::: Records for this exercise

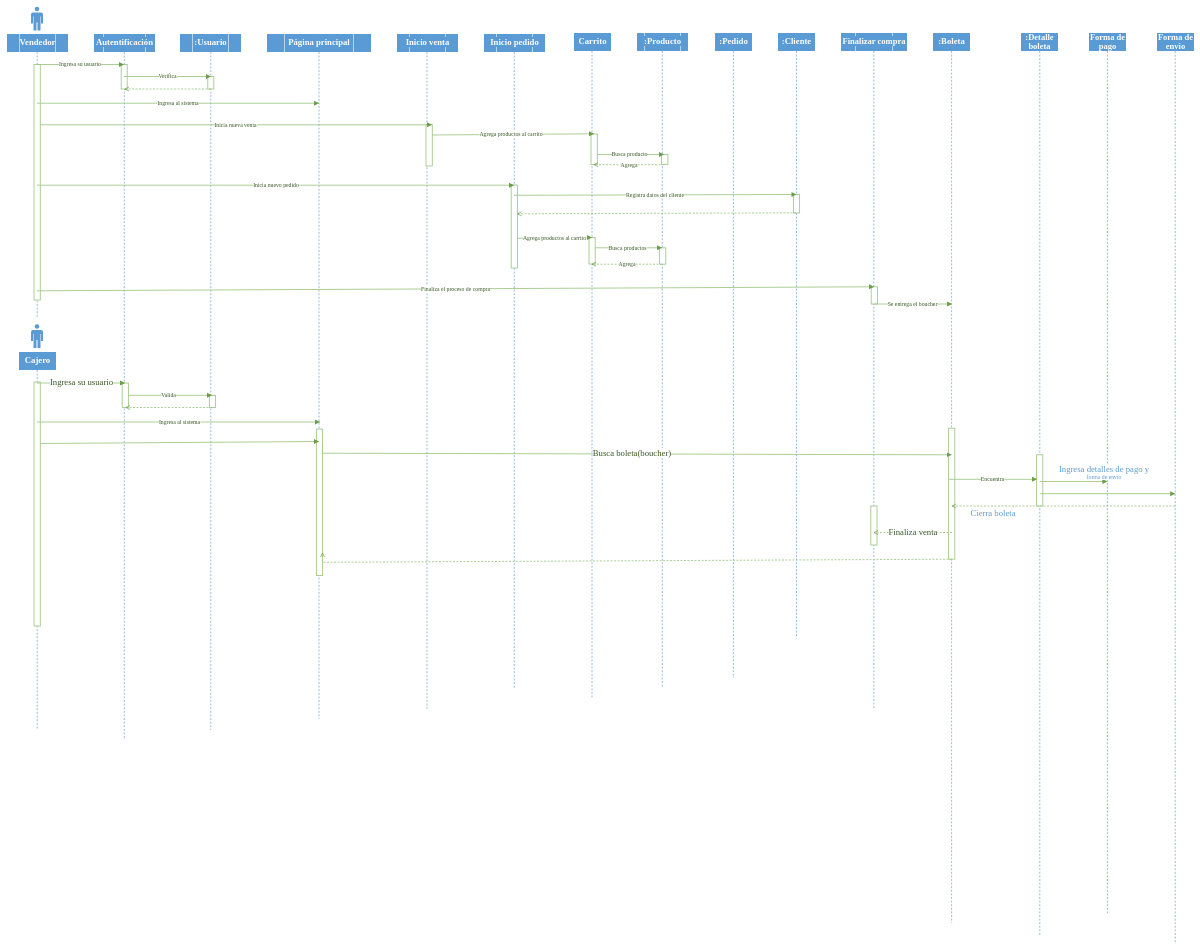
<!DOCTYPE html>
<html lang="es">
<head>
<meta charset="utf-8">
<title>Diagrama de secuencia: venta</title>
<style>
:root {
  --blue: #5b9bd5;
  --blue-edge: #b9d5ee;
  --lifeline: #8db6de;
  --green: #6b9e4a;
  --green-line: #a3c98a;
  --green-text: #385723;
  --paper: #ffffff;
}
* { box-sizing: border-box; }
html, body { margin: 0; overflow: hidden; }
.diagram {
  position: relative;
  width: 1200px;
  height: 951px;
  overflow: hidden;
  background: var(--paper);
  font-family: "Liberation Serif", serif;
}
.lines { position: absolute; inset: 0; display: block; }
.lifelines { fill: none; stroke: var(--lifeline); stroke-width: 0.9; stroke-dasharray: 2 1.6; }
.activations { fill: var(--paper); stroke: var(--green-line); stroke-width: 0.9; }
.calls { fill: none; stroke: var(--green-line); stroke-width: 0.9; }
.calls path { marker-end: url(#arrow-call); }
.returns { fill: none; stroke: var(--green-line); stroke-width: 0.9; stroke-dasharray: 2 1.5; }
.returns path { marker-end: url(#arrow-return); }
.actors { fill: var(--blue); }

.participant {
  position: absolute;
  left: var(--x);
  top: var(--y, 34px);
  width: var(--w, 61px);
  height: 18px;
  padding-bottom: 2px;
  display: flex;
  align-items: center;
  justify-content: center;
  background: var(--blue);
  color: var(--paper);
  font-size: 8.7px;
  font-weight: 700;
  line-height: 10px;
  text-align: center;
  white-space: nowrap;
}
.framed::before {
  content: "";
  position: absolute;
  inset: 0 var(--frame, 12px);
  border: solid var(--blue-edge);
  border-width: 0 1px;
}
.participant b { position: relative; background: var(--blue); }
.small { --w: 37px; --y: 33px; }
.tight { font-size: 8.5px; }
.two-lines { padding: 0; line-height: 9px; font-size: 8.5px; }

.message {
  position: absolute;
  left: var(--x);
  top: var(--y);
  transform: translate(-50%, calc(-50% - 1px));
  color: var(--green-text);
  background: var(--paper);
  font-size: 5.75px;
  line-height: 6px;
  white-space: nowrap;
}
.large { font-size: 8.7px; line-height: 10px; }
.note { color: var(--blue); }
</style>
</head>
<body>
<main class="diagram">
  <svg class="lines" width="1200" height="951" viewBox="0 0 1200 951" aria-hidden="true">
    <defs>
      <marker id="arrow-call" markerUnits="userSpaceOnUse" markerWidth="6" markerHeight="6" refX="5" refY="3" orient="auto">
        <polygon points="0,0.5 5,3 0,5.5" fill="#6b9e4a"/>
      </marker>
      <marker id="arrow-return" markerUnits="userSpaceOnUse" markerWidth="6" markerHeight="6" refX="5" refY="3" orient="auto">
        <polyline points="1,1 5,3 1,5" fill="none" stroke="#6b9e4a" stroke-width="0.7" stroke-dasharray="none"/>
      </marker>
      <g id="person">
        <circle cx="6" cy="2.5" r="2.3"/>
        <path d="M2 6H10Q12 6 12 8V17H10V10H9.5V24H6.5V16H5.5V24H2.5V10H2V17H0V8Q0 6 2 6Z"/>
      </g>
    </defs>

    <g class="actors">
      <use href="#person" x="31" y="6.5"/>
      <use href="#person" x="31" y="324"/>
    </g>

    <g class="lifelines">
      <path d="M37.2 52V318M37.2 370V730"/>
      <path d="M124.3 52V740"/>
      <path d="M210.8 52V730"/>
      <path d="M319 52V719"/>
      <path d="M427 52V709"/>
      <path d="M514.3 52V688"/>
      <path d="M592 51V698"/>
      <path d="M662.3 51V688"/>
      <path d="M733.4 51V678"/>
      <path d="M796.5 51V638"/>
      <path d="M873.8 51V708"/>
      <path d="M951.6 51V923"/>
      <path d="M1039.8 51V935"/>
      <path d="M1107.4 51V914"/>
      <path d="M1175.2 51V944"/>
    </g>

    <g class="activations">
      <rect x="34" y="64.5" width="6.3" height="235.5"/>
      <rect x="121.2" y="64.5" width="6" height="24.5"/>
      <rect x="207.8" y="76.5" width="6" height="12.5"/>
      <rect x="426" y="124.5" width="6.3" height="41.5"/>
      <rect x="591" y="134" width="6.3" height="30.5"/>
      <rect x="661.6" y="154.5" width="6.3" height="10"/>
      <rect x="511.2" y="185" width="6.2" height="83"/>
      <rect x="793.4" y="194.5" width="6.2" height="18.5"/>
      <rect x="589" y="237.5" width="6.2" height="26.5"/>
      <rect x="659.6" y="247.8" width="6.2" height="16.4"/>
      <rect x="871.2" y="286.8" width="6.2" height="17.2"/>
      <rect x="34" y="382" width="6.3" height="244"/>
      <rect x="122.2" y="383" width="6.2" height="24.5"/>
      <rect x="209.4" y="395.5" width="6.2" height="12"/>
      <rect x="316.4" y="429" width="6.2" height="146.5"/>
      <rect x="948.6" y="428.2" width="6.2" height="131"/>
      <rect x="1036.6" y="454.8" width="6.2" height="51.2"/>
      <rect x="870.8" y="506" width="6.2" height="39"/>
    </g>

    <g class="calls">
      <path d="M37 64.5H124"/>
      <path d="M124 76.5H211"/>
      <path d="M37 103.2H319"/>
      <path d="M40 124.8H432"/>
      <path d="M432 135L594 133.8"/>
      <path d="M597 154.5H664"/>
      <path d="M37 185.2H514"/>
      <path d="M514 195.3L796.5 194.5"/>
      <path d="M517 238.3L592 237.5"/>
      <path d="M595 247.8H662"/>
      <path d="M37 290.8L874 286.8"/>
      <path d="M874 304H952"/>
      <path d="M37 383H125"/>
      <path d="M128 395.3H212"/>
      <path d="M37 422H320"/>
      <path d="M40 443.5L319 441.5"/>
      <path d="M322.5 443V453.2L951.6 454.8"/>
      <path d="M949 479.3H1037"/>
      <path d="M1040 481.5H1107.4"/>
      <path d="M1040 493.7H1175.2"/>
    </g>

    <g class="returns">
      <path d="M211 89H125"/>
      <path d="M664 164.7H594"/>
      <path d="M796 212.8L517.5 213.8"/>
      <path d="M662 264.2H592"/>
      <path d="M212 407.5H126"/>
      <path d="M1175 506H952"/>
      <path d="M952 532.5H874"/>
      <path d="M952 559.2L322.5 562.3V553"/>
    </g>
  </svg>

  <header class="participants">
    <div class="participant framed" style="--x:7px"><b>Vendedor</b></div>
    <div class="participant framed" style="--x:94px; --frame:9px"><b>Autentificación</b></div>
    <div class="participant framed" style="--x:180px"><b>:Usuario</b></div>
    <div class="participant framed" style="--x:267px; --w:104px; --frame:17px"><b>Página principal</b></div>
    <div class="participant framed" style="--x:397px"><b>Inicio venta</b></div>
    <div class="participant framed" style="--x:484px"><b>Inicio pedido</b></div>
    <div class="participant small" style="--x:574px"><b>Carrito</b></div>
    <div class="participant framed" style="--x:637px; --y:33px; --w:51px; --frame:7px"><b>:Producto</b></div>
    <div class="participant small" style="--x:715px"><b>:Pedido</b></div>
    <div class="participant small" style="--x:778px"><b>:Cliente</b></div>
    <div class="participant framed tight" style="--x:841px; --y:33px; --w:66px; --frame:14px"><b>Finalizar compra</b></div>
    <div class="participant small" style="--x:933px"><b>:Boleta</b></div>
    <div class="participant small two-lines" style="--x:1021px"><b>:Detalle<br>boleta</b></div>
    <div class="participant small two-lines" style="--x:1089px"><b>Forma de<br>pago</b></div>
    <div class="participant small two-lines" style="--x:1157px"><b>Forma de<br>envio</b></div>
  </header>
  <div class="participant small" style="--x:19px; --y:352px"><b>Cajero</b></div>

  <section class="seller-messages">
    <span class="message" style="--x:80px; --y:64.5px">Ingresa su usuario</span>
    <span class="message" style="--x:167.5px; --y:76.5px">Verifica</span>
    <span class="message" style="--x:178px; --y:103.5px">Ingresa al sistema</span>
    <span class="message" style="--x:235.5px; --y:125.5px">Inicia nueva venta</span>
    <span class="message" style="--x:511px; --y:134.5px">Agrega productos al carrito</span>
    <span class="message" style="--x:629.5px; --y:154.5px">Busca producto</span>
    <span class="message" style="--x:629px; --y:165.5px">Agrega</span>
    <span class="message" style="--x:276px; --y:185.5px">Inicia nuevo pedido</span>
    <span class="message" style="--x:655px; --y:195.5px">Registra datos del cliente</span>
    <span class="message" style="--x:554.5px; --y:238.5px">Agrega productos al carrito</span>
    <span class="message" style="--x:627.5px; --y:248.5px">Busca productos</span>
    <span class="message" style="--x:627px; --y:264.5px">Agrega</span>
    <span class="message" style="--x:455.5px; --y:289.5px">Finaliza el proceso de compra</span>
    <span class="message" style="--x:912.5px; --y:304.5px">Se entrega el boucher</span>
  </section>

  <section class="cashier-messages">
    <span class="message large" style="--x:81.5px; --y:382.5px">Ingresa su usuario</span>
    <span class="message" style="--x:168.5px; --y:395.5px">Valida</span>
    <span class="message" style="--x:179.5px; --y:422.5px">Ingresa al sistema</span>
    <span class="message large" style="--x:632px; --y:453.5px">Busca boleta(boucher)</span>
    <span class="message" style="--x:992.5px; --y:479.5px">Encuentra</span>
    <span class="message large note" style="--x:1104px; --y:470px">Ingresa detalles de pago y</span>
    <span class="message note" style="--x:1104px; --y:477.5px">forma de envío</span>
    <span class="message large note" style="--x:993px; --y:513.5px">Cierra boleta</span>
    <span class="message large" style="--x:913px; --y:532.5px">Finaliza venta</span>
  </section>
</main>
</body>
</html>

::::::

Work required: All lines with the word "green" are needed; pull them from the entries and copy each.

Response box:
  --green: #6b9e4a;
  --green-line: #a3c98a;
  --green-text: #385723;
.activations { fill: var(--paper); stroke: var(--green-line); stroke-width: 0.9; }
.calls { fill: none; stroke: var(--green-line); stroke-width: 0.9; }
.returns { fill: none; stroke: var(--green-line); stroke-width: 0.9; stroke-dasharray: 2 1.5; }
  color: var(--green-text);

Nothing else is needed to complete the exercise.